- _TASK BRIEF_
Filter the entries beneath this task, copying only the lines that hold the word "with".

- _SOURCE INFORMATION_
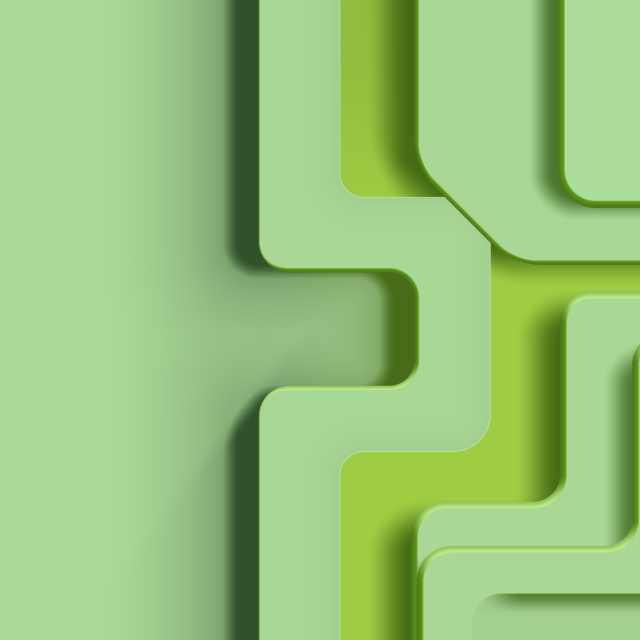
Write a Shadertoy shader that draws this background.

```glsl
// Layered green paper-cut plates with rounded steps, coloured rims and soft shadows.

const vec3 PALE = vec3(0.665, 0.845, 0.59);
const vec3 MINT = vec3(0.68, 0.865, 0.615);
const vec3 LIME = vec3(0.62, 0.80, 0.26);
const vec3 WALL = vec3(0.35, 0.55, 0.09);
const vec3 GLINT = vec3(0.69, 0.88, 0.47);
const vec3 FOREST = vec3(0.17, 0.30, 0.15);
const vec3 OLIVE = vec3(0.24, 0.39, 0.06);

// Intersection and union of two distances with rounded corners.
float roundMax(float a, float b, float r) {
    return min(max(a, b), -r) + length(max(vec2(a, b) + r, 0.0));
}

float roundMin(float a, float b, float r) {
    return -roundMax(-a, -b, r);
}

// Half plane right of "left", with a bay cut in up to "bayRight".
float bayEdge(vec2 p, float left, float bayRight, float midY, float halfY, float rOuter, float rBay) {
    float bay = roundMax(p.x - bayRight, abs(p.y - midY) - halfY, rBay);
    return roundMax(left - p.x, -bay, rOuter);
}

float ribbonLeft(vec2 p) {
    return bayEdge(p, 0.404, 0.648, 0.4857, 0.0885, 0.048, 0.040);
}

float ribbonRight(vec2 p) {
    return bayEdge(p, 0.531, 0.766, 0.493, 0.1985, 0.038, 0.058);
}

// Quadrant to the right of and below a corner.
float quadrant(vec2 p, vec2 corner, float r) {
    return roundMax(corner.x - p.x, p.y - corner.y, r);
}

// Quadrant to the right of and above a corner.
float upperQuadrant(vec2 p, vec2 corner, float r) {
    return roundMax(corner.x - p.x, corner.y - p.y, r);
}

float chamferPlate(vec2 p) {
    float diagonal = (1.387 - p.x - p.y) * 0.7071;
    float d = roundMax(0.647 - p.x, diagonal, 0.03);
    return roundMax(d, 0.586 - p.y, 0.03);
}

float stepPlate(vec2 p, vec2 high, vec2 low) {
    return roundMin(quadrant(p, high, 0.048), quadrant(p, low, 0.056), 0.042);
}

float cover(float d) {
    float w = 0.8 / iResolution.y;
    return smoothstep(w, -w, d);
}

float shade(float d, float soft) {
    return 1.0 - smoothstep(-soft, soft, d);
}

// Puts a plate with a side wall over the colour below; walls facing up glint.
vec3 raisePlate(vec3 below, float d, float rim, vec3 face) {
    float up = dFdy(d) * iResolution.y;
    vec3 wall = mix(WALL, GLINT, smoothstep(0.0, 0.9, up));
    wall *= 0.85 + 0.22 * smoothstep(0.0, rim, -d);
    vec3 col = mix(below, wall, cover(d));
    float bevel = shade(d + rim, 0.0018);
    return mix(col, face, bevel);
}

// Ground on the left, with the broad shadow of the ribbon.
vec3 leftGround(vec2 p) {
    float d = ribbonLeft(p + vec2(0.050, 0.004));
    float slant = (p.x - 0.404) * 1.3 + 0.388 - p.y;
    float mask = max(smoothstep(0.45, 0.51, p.y), smoothstep(-0.03, 0.03, slant));
    float tail = 0.30 * exp(-max(d, 0.0) / 0.055) * mix(0.5, 1.0, mask);
    float dark = max(shade(d, 0.02) * mask * 0.96, tail);
    vec3 dusk = mix(FOREST, OLIVE + 0.02, smoothstep(0.42, 0.55, p.x));
    vec3 base = PALE * (1.01 - 0.10 * smoothstep(0.15, 0.36, p.x));
    return mix(base, dusk, dark);
}

void mainImage(out vec4 fragColor, in vec2 fragCoord) {
    vec2 p = fragCoord / iResolution.y;
    vec2 highStep = vec2(0.875, 0.544), lowStep = vec2(0.642, 0.216);
    vec2 highFront = vec2(0.988, 0.479), lowFront = vec2(0.651, 0.147);
    vec2 innerCorner = vec2(0.871, 0.675);

    // Lime channel under the plates
    vec3 channel = LIME * (1.0 - 0.08 * smoothstep(0.6, 1.0, p.y));
    float plateShade = shade(chamferPlate(p + vec2(0.042, 0.002)), 0.036);
    float stepShade = shade(stepPlate(p + vec2(0.036, 0.028), highStep, lowStep), 0.036);
    channel = mix(channel, OLIVE, 0.92 * max(plateShade, stepShade));

    // Winding ribbon
    float leftD = ribbonLeft(p), rightD = ribbonRight(p);
    float ribbonRim = mix(0.0015, 0.0065, smoothstep(0.404, 0.45, p.x));
    vec3 face = PALE * (1.0 - 0.05 * exp(-abs(rightD) / 0.03));
    vec3 col = raisePlate(leftGround(p), leftD, ribbonRim, face);
    col = mix(col, channel, cover(rightD));
    col = mix(col, MINT * 1.08, 0.6 * shade(abs(rightD) - 0.001, 0.001));

    // Chamfered plate and the rounded plate upon it
    float innerShade = shade(upperQuadrant(p + vec2(0.027, 0.002), innerCorner, 0.06), 0.022);
    face = mix(PALE, vec3(0.25, 0.42, 0.14), 0.9 * innerShade);
    col = raisePlate(col, chamferPlate(p), 0.007, face);
    col = raisePlate(col, upperQuadrant(p, innerCorner, 0.06), 0.011, MINT);

    // Two stepped plates
    float frontShade = shade(stepPlate(p + vec2(0.024, 0.035), highFront, lowFront), 0.025);
    face = mix(PALE, vec3(0.26, 0.43, 0.14), 0.88 * frontShade);
    col = raisePlate(col, stepPlate(p, highStep, lowStep), 0.010, face);
    col = raisePlate(col, stepPlate(p, highFront, lowFront), 0.010, PALE);

    // Recess in the front plate
    float recess = quadrant(p, vec2(0.737, 0.073), 0.046);
    float lip = smoothstep(0.035, 0.0, 0.073 - p.y) * smoothstep(0.74, 0.82, p.x);
    col = mix(col, mix(PALE * 0.96, vec3(0.28, 0.44, 0.13), 0.85 * lip), cover(recess));
    col = mix(col, GLINT, 0.4 * shade(abs(recess) - 0.001, 0.001));

    fragColor = vec4(col, 1.0);
}
```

- _TASK OUTPUT_
// Layered green paper-cut plates with rounded steps, coloured rims and soft shadows.
// Intersection and union of two distances with rounded corners.
// Half plane right of "left", with a bay cut in up to "bayRight".
// Puts a plate with a side wall over the colour below; walls facing up glint.
// Ground on the left, with the broad shadow of the ribbon.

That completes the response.